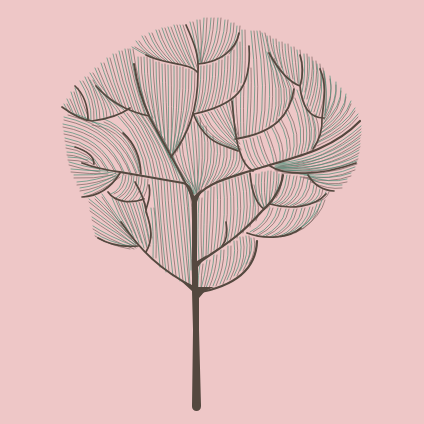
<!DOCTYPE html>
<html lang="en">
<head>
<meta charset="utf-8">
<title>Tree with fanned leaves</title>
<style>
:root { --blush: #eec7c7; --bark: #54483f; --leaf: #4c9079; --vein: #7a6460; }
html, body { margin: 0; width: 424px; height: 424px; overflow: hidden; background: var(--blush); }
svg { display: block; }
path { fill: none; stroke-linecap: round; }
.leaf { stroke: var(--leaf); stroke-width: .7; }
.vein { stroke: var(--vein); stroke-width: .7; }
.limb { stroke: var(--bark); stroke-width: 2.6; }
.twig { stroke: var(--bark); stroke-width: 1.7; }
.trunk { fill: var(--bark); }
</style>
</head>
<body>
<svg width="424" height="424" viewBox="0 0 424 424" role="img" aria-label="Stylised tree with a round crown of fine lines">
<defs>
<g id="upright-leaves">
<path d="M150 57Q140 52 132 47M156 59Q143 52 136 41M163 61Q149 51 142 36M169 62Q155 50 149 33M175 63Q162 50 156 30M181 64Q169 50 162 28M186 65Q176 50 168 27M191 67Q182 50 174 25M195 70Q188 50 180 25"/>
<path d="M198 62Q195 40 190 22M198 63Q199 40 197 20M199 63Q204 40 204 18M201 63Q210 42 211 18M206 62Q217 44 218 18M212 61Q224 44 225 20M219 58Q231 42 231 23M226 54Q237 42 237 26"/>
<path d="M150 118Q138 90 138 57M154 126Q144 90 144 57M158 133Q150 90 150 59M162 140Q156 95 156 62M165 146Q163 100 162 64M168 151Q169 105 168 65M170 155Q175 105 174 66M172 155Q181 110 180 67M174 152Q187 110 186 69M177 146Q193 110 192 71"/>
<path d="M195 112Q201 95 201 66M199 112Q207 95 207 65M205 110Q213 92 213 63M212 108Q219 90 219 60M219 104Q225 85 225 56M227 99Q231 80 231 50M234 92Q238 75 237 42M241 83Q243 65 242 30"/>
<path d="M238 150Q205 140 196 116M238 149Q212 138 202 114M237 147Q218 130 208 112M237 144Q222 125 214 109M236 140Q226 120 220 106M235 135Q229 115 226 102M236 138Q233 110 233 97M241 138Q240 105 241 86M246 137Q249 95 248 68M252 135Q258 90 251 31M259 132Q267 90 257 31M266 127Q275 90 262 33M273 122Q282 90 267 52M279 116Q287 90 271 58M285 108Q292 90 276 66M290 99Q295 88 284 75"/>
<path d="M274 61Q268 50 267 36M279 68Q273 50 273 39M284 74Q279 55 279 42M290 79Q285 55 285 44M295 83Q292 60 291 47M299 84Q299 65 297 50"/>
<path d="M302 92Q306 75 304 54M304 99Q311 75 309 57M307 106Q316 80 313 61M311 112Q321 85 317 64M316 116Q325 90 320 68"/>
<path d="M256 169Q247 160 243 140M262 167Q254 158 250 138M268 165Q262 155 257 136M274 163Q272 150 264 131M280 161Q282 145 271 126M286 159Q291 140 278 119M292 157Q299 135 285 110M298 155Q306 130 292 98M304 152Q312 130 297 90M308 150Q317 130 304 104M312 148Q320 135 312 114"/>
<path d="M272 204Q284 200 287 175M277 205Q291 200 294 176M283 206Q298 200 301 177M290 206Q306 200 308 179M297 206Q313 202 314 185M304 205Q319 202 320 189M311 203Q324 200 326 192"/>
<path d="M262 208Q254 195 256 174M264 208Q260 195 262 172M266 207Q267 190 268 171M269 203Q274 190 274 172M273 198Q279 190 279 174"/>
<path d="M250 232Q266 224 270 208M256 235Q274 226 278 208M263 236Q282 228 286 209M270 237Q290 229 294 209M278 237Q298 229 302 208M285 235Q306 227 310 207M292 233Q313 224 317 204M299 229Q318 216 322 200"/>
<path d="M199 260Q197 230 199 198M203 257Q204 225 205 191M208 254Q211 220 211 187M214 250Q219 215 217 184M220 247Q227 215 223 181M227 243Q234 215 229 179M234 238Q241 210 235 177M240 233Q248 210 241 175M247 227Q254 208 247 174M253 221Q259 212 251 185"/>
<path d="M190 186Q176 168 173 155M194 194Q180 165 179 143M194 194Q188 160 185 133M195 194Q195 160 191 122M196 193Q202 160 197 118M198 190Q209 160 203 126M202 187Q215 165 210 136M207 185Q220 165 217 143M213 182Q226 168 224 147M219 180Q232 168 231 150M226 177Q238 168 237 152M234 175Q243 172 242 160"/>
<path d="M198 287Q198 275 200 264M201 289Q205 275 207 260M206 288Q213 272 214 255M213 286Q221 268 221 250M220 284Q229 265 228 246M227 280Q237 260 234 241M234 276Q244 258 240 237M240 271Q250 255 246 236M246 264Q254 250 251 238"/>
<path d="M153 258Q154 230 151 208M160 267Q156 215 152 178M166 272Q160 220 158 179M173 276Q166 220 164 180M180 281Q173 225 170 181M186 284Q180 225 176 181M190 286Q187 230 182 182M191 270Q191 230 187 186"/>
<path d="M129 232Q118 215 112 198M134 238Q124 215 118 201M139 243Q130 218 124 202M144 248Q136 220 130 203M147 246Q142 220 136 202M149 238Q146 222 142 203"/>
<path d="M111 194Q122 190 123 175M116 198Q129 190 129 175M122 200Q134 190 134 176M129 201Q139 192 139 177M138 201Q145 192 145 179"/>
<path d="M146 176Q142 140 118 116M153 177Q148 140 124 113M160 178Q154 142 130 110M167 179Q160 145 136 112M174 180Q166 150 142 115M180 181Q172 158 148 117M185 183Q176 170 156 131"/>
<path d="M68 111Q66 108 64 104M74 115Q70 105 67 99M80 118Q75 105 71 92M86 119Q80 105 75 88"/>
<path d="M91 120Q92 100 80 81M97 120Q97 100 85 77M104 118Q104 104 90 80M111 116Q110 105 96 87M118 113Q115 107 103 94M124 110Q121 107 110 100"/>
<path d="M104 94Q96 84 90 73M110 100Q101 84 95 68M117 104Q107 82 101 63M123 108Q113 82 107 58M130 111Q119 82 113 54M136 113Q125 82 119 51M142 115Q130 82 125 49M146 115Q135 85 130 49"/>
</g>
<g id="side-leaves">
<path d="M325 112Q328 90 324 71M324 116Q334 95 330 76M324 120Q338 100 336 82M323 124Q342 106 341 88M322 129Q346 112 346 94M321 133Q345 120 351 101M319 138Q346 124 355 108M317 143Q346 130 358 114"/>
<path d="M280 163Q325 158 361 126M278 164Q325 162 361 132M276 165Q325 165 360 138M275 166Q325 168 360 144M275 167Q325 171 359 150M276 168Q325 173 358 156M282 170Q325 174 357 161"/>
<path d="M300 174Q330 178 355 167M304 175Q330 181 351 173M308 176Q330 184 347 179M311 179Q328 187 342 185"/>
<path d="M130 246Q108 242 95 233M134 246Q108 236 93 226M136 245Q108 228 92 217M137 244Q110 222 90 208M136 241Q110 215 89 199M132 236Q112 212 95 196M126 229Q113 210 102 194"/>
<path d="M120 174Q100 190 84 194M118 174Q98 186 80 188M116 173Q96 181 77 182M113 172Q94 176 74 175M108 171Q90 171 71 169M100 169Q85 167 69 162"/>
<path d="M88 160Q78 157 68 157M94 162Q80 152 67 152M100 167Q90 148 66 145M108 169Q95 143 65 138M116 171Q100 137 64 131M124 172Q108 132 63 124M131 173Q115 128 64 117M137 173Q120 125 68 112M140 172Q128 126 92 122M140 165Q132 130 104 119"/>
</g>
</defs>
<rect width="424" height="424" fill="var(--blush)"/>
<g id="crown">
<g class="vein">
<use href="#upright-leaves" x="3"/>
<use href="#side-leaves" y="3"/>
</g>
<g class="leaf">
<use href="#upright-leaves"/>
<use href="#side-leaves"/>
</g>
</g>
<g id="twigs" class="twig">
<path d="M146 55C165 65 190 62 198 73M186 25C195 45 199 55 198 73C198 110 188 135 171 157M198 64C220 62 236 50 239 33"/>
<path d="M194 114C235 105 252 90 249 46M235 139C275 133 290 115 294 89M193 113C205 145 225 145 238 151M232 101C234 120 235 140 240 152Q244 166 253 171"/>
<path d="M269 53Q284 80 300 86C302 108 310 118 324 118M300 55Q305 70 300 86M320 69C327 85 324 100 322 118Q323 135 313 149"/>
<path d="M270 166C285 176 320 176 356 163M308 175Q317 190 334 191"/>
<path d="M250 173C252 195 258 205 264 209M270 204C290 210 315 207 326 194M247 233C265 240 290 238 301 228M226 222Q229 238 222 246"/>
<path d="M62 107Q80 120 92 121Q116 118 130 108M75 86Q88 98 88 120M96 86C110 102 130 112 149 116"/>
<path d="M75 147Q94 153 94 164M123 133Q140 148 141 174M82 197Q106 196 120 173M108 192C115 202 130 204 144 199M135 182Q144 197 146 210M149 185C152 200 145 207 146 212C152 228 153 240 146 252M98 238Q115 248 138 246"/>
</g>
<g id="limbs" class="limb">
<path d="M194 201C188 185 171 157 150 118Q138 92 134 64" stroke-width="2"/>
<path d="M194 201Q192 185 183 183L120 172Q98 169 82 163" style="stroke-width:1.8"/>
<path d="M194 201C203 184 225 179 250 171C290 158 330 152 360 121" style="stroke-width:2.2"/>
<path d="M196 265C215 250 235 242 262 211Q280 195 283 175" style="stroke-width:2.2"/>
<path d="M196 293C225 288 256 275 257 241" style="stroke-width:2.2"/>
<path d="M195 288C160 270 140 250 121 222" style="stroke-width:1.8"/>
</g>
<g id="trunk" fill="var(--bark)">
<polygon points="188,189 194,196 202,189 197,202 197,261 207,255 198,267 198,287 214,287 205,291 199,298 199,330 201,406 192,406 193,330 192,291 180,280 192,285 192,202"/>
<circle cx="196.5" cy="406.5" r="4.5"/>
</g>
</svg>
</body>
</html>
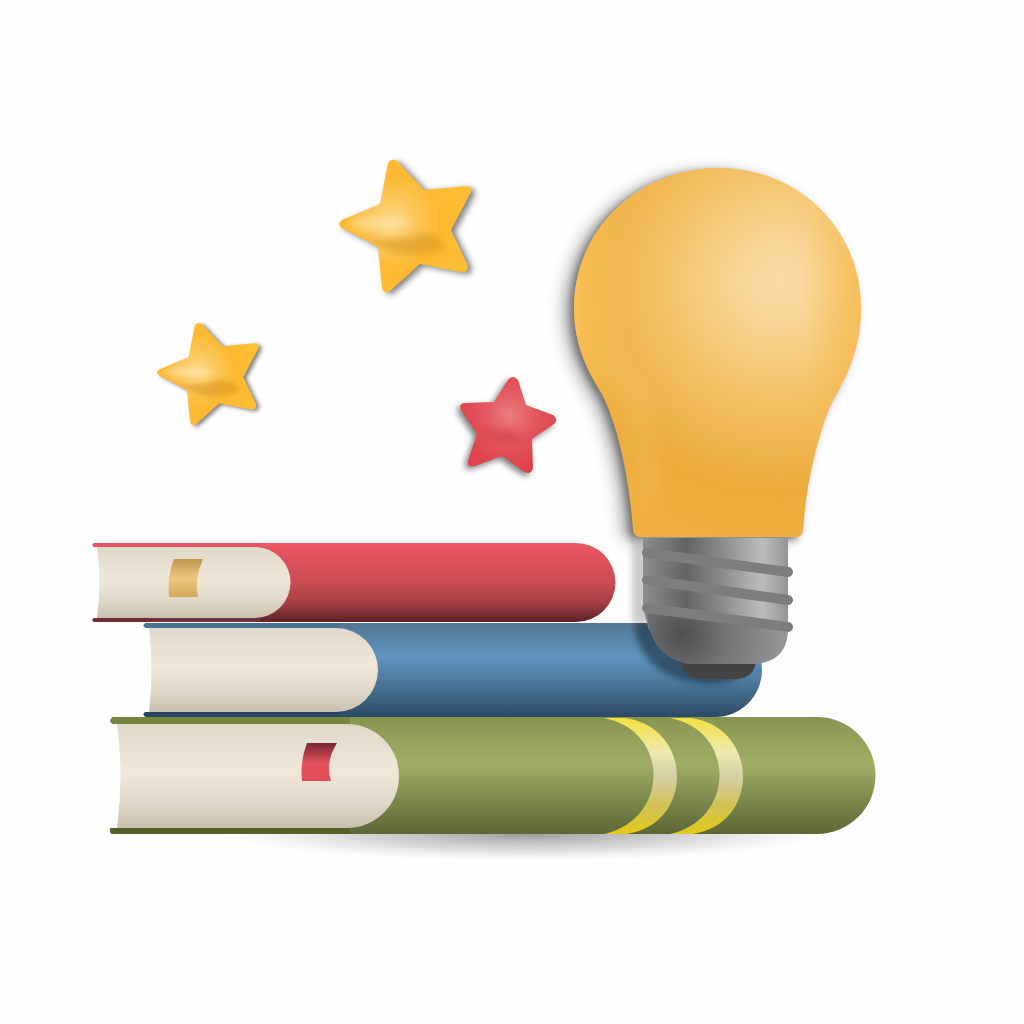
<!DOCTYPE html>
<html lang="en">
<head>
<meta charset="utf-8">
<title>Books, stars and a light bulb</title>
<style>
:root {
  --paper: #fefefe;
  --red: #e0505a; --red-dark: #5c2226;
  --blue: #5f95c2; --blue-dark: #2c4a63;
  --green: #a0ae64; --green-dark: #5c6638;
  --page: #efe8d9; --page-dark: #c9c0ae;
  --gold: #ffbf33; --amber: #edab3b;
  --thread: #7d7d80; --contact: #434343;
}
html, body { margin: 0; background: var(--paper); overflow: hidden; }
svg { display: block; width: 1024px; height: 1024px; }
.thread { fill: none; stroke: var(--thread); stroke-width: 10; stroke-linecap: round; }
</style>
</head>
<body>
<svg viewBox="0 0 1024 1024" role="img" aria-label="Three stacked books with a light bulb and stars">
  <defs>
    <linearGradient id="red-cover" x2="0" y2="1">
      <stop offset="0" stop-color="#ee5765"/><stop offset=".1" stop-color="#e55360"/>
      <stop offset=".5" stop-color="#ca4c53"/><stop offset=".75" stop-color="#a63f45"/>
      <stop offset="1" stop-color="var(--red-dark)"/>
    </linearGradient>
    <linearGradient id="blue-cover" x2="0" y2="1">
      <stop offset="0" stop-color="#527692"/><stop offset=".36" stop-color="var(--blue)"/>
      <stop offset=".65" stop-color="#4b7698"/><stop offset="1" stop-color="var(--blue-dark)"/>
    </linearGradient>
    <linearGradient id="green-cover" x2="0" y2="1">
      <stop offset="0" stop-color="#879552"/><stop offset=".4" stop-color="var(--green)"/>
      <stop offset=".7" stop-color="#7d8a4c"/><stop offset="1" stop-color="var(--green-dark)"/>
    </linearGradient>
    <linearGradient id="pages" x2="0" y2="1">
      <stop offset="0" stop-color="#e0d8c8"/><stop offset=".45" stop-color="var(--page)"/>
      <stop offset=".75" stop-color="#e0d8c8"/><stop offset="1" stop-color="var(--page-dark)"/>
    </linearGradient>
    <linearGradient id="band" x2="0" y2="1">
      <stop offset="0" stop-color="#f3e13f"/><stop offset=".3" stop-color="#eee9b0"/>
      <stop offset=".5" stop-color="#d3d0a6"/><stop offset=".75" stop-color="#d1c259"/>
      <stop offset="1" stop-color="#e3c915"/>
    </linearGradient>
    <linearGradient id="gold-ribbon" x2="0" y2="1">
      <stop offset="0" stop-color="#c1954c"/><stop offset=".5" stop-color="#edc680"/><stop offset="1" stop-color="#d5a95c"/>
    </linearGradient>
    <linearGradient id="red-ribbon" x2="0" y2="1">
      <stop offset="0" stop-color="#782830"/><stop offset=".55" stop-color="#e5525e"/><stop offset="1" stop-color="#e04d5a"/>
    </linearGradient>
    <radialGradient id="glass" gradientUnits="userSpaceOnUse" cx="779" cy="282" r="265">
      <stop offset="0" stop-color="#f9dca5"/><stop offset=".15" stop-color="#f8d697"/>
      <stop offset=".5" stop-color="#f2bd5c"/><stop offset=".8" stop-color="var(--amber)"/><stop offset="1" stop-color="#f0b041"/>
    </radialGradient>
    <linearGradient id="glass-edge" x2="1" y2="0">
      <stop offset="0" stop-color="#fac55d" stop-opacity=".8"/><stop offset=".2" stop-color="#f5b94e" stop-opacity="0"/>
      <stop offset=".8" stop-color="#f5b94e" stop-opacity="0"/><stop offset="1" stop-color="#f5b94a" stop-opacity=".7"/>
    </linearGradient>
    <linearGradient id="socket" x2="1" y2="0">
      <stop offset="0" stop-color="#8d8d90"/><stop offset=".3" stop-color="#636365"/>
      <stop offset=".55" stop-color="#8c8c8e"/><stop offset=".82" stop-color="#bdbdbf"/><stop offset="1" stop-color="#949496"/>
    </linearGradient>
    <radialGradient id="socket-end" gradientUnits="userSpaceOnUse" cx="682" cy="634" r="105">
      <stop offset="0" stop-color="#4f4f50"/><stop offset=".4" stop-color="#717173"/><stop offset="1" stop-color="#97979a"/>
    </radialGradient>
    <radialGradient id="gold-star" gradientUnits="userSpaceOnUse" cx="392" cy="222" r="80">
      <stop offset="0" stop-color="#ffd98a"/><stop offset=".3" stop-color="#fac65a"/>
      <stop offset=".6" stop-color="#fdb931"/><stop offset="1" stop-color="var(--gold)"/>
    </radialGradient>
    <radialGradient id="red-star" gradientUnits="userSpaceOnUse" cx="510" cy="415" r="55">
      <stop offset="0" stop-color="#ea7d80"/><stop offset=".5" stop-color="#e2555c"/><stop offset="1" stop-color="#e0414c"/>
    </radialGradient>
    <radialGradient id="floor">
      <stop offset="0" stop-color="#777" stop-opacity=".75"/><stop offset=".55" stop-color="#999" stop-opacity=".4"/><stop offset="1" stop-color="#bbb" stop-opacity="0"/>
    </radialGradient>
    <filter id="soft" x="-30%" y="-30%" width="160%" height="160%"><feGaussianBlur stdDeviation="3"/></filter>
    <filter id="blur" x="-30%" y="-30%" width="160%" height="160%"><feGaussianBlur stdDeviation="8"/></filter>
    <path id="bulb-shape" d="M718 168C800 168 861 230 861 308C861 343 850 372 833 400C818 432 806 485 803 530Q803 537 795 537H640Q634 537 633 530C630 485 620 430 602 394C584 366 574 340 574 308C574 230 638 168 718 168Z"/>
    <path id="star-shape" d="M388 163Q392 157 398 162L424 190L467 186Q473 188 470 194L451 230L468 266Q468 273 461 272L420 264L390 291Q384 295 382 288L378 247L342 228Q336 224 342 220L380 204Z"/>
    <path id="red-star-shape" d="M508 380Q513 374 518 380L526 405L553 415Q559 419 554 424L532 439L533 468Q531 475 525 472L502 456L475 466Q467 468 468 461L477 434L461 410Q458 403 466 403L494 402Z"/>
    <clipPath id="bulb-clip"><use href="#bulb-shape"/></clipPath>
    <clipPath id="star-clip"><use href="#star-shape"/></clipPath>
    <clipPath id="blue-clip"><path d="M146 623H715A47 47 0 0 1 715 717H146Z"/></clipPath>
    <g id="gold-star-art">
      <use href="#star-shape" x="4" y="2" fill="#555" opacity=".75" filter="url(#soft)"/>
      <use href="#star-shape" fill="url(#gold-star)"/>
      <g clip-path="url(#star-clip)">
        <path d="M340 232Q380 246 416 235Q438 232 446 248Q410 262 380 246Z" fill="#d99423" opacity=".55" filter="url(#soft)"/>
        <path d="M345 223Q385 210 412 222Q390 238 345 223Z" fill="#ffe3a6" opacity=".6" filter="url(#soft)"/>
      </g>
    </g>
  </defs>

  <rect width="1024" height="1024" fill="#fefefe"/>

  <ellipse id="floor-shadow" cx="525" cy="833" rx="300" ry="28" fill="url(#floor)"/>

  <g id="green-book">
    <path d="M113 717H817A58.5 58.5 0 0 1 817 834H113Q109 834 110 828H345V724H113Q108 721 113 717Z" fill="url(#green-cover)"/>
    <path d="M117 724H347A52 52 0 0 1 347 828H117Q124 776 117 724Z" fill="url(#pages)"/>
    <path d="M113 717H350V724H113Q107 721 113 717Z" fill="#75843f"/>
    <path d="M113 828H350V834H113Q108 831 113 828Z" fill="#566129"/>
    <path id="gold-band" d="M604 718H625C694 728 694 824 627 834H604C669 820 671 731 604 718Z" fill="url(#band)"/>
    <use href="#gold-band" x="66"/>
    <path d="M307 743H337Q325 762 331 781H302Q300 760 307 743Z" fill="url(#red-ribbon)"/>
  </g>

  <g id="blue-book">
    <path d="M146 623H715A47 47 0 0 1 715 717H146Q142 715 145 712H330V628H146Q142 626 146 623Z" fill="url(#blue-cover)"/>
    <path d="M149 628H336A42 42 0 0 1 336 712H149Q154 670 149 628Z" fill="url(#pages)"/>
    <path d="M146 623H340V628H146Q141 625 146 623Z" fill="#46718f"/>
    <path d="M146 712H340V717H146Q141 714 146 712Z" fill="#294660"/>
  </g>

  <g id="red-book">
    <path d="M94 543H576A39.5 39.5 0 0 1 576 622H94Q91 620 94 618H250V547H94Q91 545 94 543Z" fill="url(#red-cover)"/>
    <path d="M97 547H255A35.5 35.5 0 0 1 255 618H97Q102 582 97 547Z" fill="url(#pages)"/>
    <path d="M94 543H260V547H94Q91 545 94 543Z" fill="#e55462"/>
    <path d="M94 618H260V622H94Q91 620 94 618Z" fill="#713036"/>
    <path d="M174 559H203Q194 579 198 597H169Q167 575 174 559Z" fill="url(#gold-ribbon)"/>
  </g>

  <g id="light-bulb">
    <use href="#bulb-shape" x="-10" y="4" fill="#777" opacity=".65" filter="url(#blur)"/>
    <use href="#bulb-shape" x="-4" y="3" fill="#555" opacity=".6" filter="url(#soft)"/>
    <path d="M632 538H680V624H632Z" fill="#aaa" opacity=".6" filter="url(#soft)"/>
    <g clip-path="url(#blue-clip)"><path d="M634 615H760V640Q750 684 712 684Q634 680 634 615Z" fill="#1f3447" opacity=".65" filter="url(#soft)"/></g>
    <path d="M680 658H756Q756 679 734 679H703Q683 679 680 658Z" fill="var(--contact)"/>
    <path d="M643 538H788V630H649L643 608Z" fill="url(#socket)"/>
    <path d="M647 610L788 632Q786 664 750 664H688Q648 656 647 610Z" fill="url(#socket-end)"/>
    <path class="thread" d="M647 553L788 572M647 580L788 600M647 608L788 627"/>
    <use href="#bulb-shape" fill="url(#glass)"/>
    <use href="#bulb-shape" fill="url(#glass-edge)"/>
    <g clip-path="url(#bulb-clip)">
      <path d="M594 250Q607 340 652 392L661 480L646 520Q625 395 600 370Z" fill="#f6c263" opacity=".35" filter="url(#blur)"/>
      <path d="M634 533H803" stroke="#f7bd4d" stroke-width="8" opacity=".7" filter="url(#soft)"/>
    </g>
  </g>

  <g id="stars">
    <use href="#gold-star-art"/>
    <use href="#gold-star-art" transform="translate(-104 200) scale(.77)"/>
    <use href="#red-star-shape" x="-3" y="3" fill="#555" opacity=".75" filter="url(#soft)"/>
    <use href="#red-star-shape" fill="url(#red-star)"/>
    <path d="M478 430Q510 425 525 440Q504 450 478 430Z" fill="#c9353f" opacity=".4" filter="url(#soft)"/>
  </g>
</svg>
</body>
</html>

◇ ◇ ◇ ◇

**Exercise requirements**:
Would you retype the lines above from the one with "543H260V547H94Q91 545 94" down to the one with "615H760V640Q750 684 712", word for word, both ends included and no other lines?

**Task solution**:
    <path d="M94 543H260V547H94Q91 545 94 543Z" fill="#e55462"/>
    <path d="M94 618H260V622H94Q91 620 94 618Z" fill="#713036"/>
    <path d="M174 559H203Q194 579 198 597H169Q167 575 174 559Z" fill="url(#gold-ribbon)"/>
  </g>

  <g id="light-bulb">
    <use href="#bulb-shape" x="-10" y="4" fill="#777" opacity=".65" filter="url(#blur)"/>
    <use href="#bulb-shape" x="-4" y="3" fill="#555" opacity=".6" filter="url(#soft)"/>
    <path d="M632 538H680V624H632Z" fill="#aaa" opacity=".6" filter="url(#soft)"/>
    <g clip-path="url(#blue-clip)"><path d="M634 615H760V640Q750 684 712 684Q634 680 634 615Z" fill="#1f3447" opacity=".65" filter="url(#soft)"/></g>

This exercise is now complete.